Some blame the 1968 encyclical of Pope Paul VI entitled Humanae Vitae (Of Human Life), which banned all forms of "artificial" birth control, for stalling global efforts to establish programs that enable families to decide how many children they want to raise.
Overpopulation arguably ranks together with climate change as one of the biggest challenges to the ecological integrity of the earth. Uncontrolled population growth is one factor that is increasing deforestation, the depletion of the life of the oceans and the fouling of the atmosphere with industrial pollution and greenhouse gases.
Millions more every year will be adopting the same unsustainable lifestyle that is currently trashing our planetary home.

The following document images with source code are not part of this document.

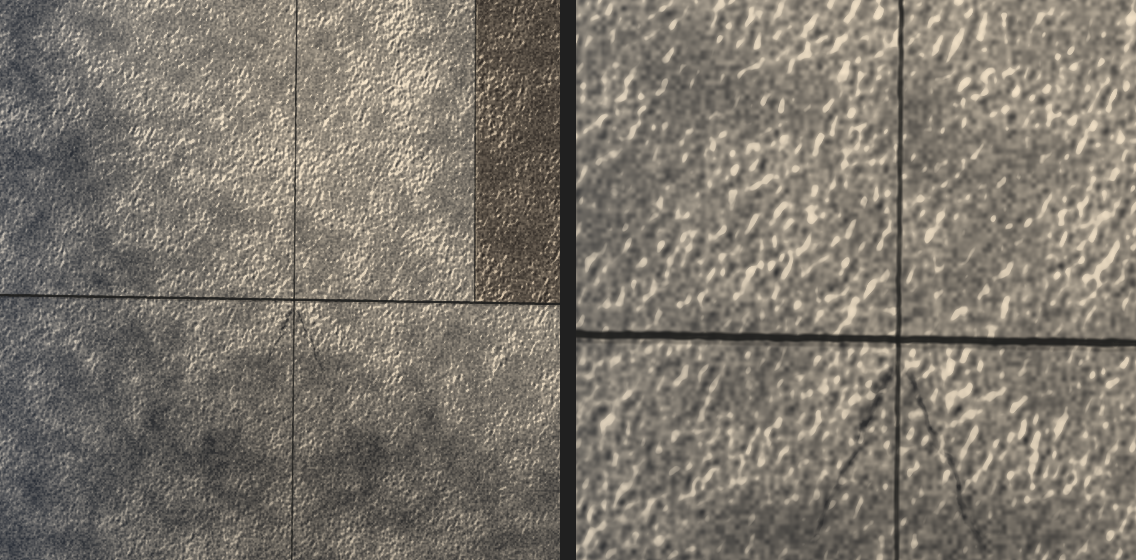
Left: the whole. Right: its middle third, enlarged.
Write a three.js fragment shader that draws this texture.

```glsl
varying vec2 vUv;

float hash(vec2 p) {
  vec3 q = fract(p.xyx * 0.1031);
  q += dot(q, q.yzx + 33.33);
  return fract((q.x + q.y) * q.z);
}

float noise(vec2 p) {
  vec2 cell = floor(p);
  vec2 f = fract(p);
  f = f * f * (3.0 - 2.0 * f);
  return mix(mix(hash(cell), hash(cell + vec2(1.0, 0.0)), f.x),
             mix(hash(cell + vec2(0.0, 1.0)), hash(cell + 1.0), f.x), f.y);
}

float fbm(vec2 p) {
  float sum = 0.0;
  float weight = 0.5;
  for (int i = 0; i < 5; i++) {
    sum += weight * noise(p);
    p = mat2(1.6, 1.2, -1.2, 1.6) * p + 17.3;
    weight *= 0.5;
  }
  return sum;
}

// Soft elliptical pool of light
float pool(vec2 p, vec2 center, vec2 radius) {
  vec2 q = (p - center) / radius;
  return exp(-dot(q, q));
}

// Height of the leaning, slightly elongated stone grain
float grainHeight(vec2 p) {
  vec2 q = mat2(0.9, 0.42, -0.42, 0.9) * p;
  q *= vec2(205.0, 135.0);
  return 0.55 * noise(q) + 0.45 * noise(q * 1.6 + 41.0);
}

float line(float distanceToLine, float halfWidth) {
  return 1.0 - smoothstep(halfWidth - 0.001, halfWidth + 0.001, abs(distanceToLine));
}

void main() {
  vec2 uv = vUv;

  // Slightly tilted joints: one across, one down, one in the upper row only
  float wobble = (noise(uv * 170.0) - 0.5) * 0.001;
  float across = uv.y - mix(0.473, 0.457, uv.x) + wobble;
  float down = uv.x - mix(0.521, 0.530, uv.y) + wobble;
  float stripEdge = uv.x - mix(0.846, 0.849, uv.y);
  float upper = smoothstep(-0.001, 0.001, across);
  float strip = upper * smoothstep(-0.001, 0.001, stripEdge);

  // Cloudy stain, mirrored about the joint in the lower row
  vec2 mirrored = vec2(abs(down) + 3.0, uv.y);
  vec2 stainPoint = mix(mirrored, uv + strip * 5.0, step(0.0, across));
  float stain = fbm(stainPoint * vec2(7.0, 5.5)) - 0.48;
  float patches = fbm(stainPoint * 28.0 + 9.0) - 0.48;

  // Light falling from the upper middle and on the lower right
  float glow = pool(uv, vec2(0.58, 0.84), vec2(0.36, 0.44));
  glow += 0.5 * pool(uv, vec2(0.24, 1.0), vec2(0.14, 0.2));
  glow += 0.6 * pool(uv, vec2(0.98, 0.36), vec2(0.27, 0.24));
  glow *= 1.0 - 0.7 * strip;
  float value = 0.385 + 0.21 * glow + (0.19 * stain + 0.32 * patches) * (1.0 - 0.5 * strip);
  value -= 0.075 * strip;
  value -= 0.03 * pool(uv, vec2(0.1, 0.75), vec2(0.2, 0.15));
  value -= 0.05 * pool(uv, vec2(0.6, 0.12), vec2(0.4, 0.14));

  // Embossed grain, fine speckle, and clustered glints on the raised flanks
  float relief = grainHeight(uv) - grainHeight(uv + vec2(0.0032, -0.0032));
  float rough = clamp(0.8 + 1.4 * stain + 2.2 * patches, 0.35, 1.4);
  value += relief * rough * (0.27 + 0.17 * glow);
  value += 0.2 * (noise(uv * 340.0) - 0.5);
  float cluster = 0.45 * patches + 0.25 * stain;
  float glint = smoothstep(0.18, 0.42, relief + cluster);
  value += glint * (0.07 + 0.24 * glow + 0.1 * strip);

  // Pair of faint, rough veins spreading from the crossing
  float depth = -across;
  float veinPath = abs(down) - 0.42 * depth - 0.014 * (fbm(uv * 55.0) - 0.5);
  float veinFade = smoothstep(0.005, 0.03, depth) * (1.0 - smoothstep(0.06, 0.17, depth));
  float veinBreak = 0.3 + 0.7 * smoothstep(0.25, 0.75, noise(uv * 150.0));
  value -= 0.16 * veinFade * veinBreak * line(veinPath, 0.0016);
  value -= 0.05 * veinFade * (1.0 - smoothstep(0.0, 0.01, abs(veinPath)));

  // Soft limits, then neutral shadows and cream highlights
  value = max(value, 0.13 + 0.3 * value);
  value = min(value, 0.53 + 0.35 * value);
  vec3 color = mix(vec3(0.27), vec3(0.87, 0.82, 0.74), (value - 0.27) / 0.6);

  // Cool left side, warm middle, brown strip
  color += vec3(-0.012, 0.0, 0.022) * (1.0 - smoothstep(0.0, 0.3, uv.x));
  color += vec3(0.01, 0.0, -0.014) * smoothstep(0.2, 0.55, uv.x);
  color += vec3(0.008, -0.012, -0.03) * strip;

  // Dark joints and the dotted pale lip beside the strip
  vec3 jointColor = vec3(0.12, 0.12, 0.115);
  float lip = upper * line(stripEdge - 0.0034, 0.001);
  float dots = smoothstep(0.25, 0.65, noise(uv * vec2(60.0, 210.0)));
  color = mix(color, vec3(0.66, 0.61, 0.52), 0.65 * lip * dots);
  color = mix(color, jointColor, 0.7 * upper * line(stripEdge, 0.0012));
  color = mix(color, jointColor, (0.65 + 0.3 * noise(uv * 140.0)) * line(down, 0.0014));
  color *= 1.0 - 0.18 * line(across + 0.001, 0.004);
  color = mix(color, jointColor, 0.92 * line(across, 0.0021));

  gl_FragColor = vec4(clamp(color, 0.0, 1.0), 1.0);
}
```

The pope points out in his encyclical that wealthy nations use far more than their share of the world's resources. People in the global South, as a rule, don't drive the cars, eat the beef or overconsume the manufactured goods whose production damages the environment. Yet, as standards of living rise in developing countries like India and China, millions more every year will be adopting the same unsustainable lifestyle that is currently trashing our planetary home.
In many developing and developed countries alike, cropland is becoming scarce, wells are going dry as water tables drop and soils are being exhausted as human communities increase beyond the capacity of the land to sustain them. Not only does overpopulation overtax our global life-support system, but it may also cripple our ability to alleviate poverty and insure a minimum standard of living for all of the earth's inhabitants - one of the pope's cherished goals.
The current encyclical does not address the population issue, a sensitive one for the Church. It is possible for the Church to address population concerns without shaming large families or advocating limits on family size; simply supporting reproductive self-determination could have significant effects. If Pope Francis can find a way of shifting Church policy on reproductive choice without introducing new forms of coercion or paternalism, he may one day be remembered not just as a leader of the world's Catholics, but as the global environmental prophet who helped shift thinking about humans' place on the earth that sustains us.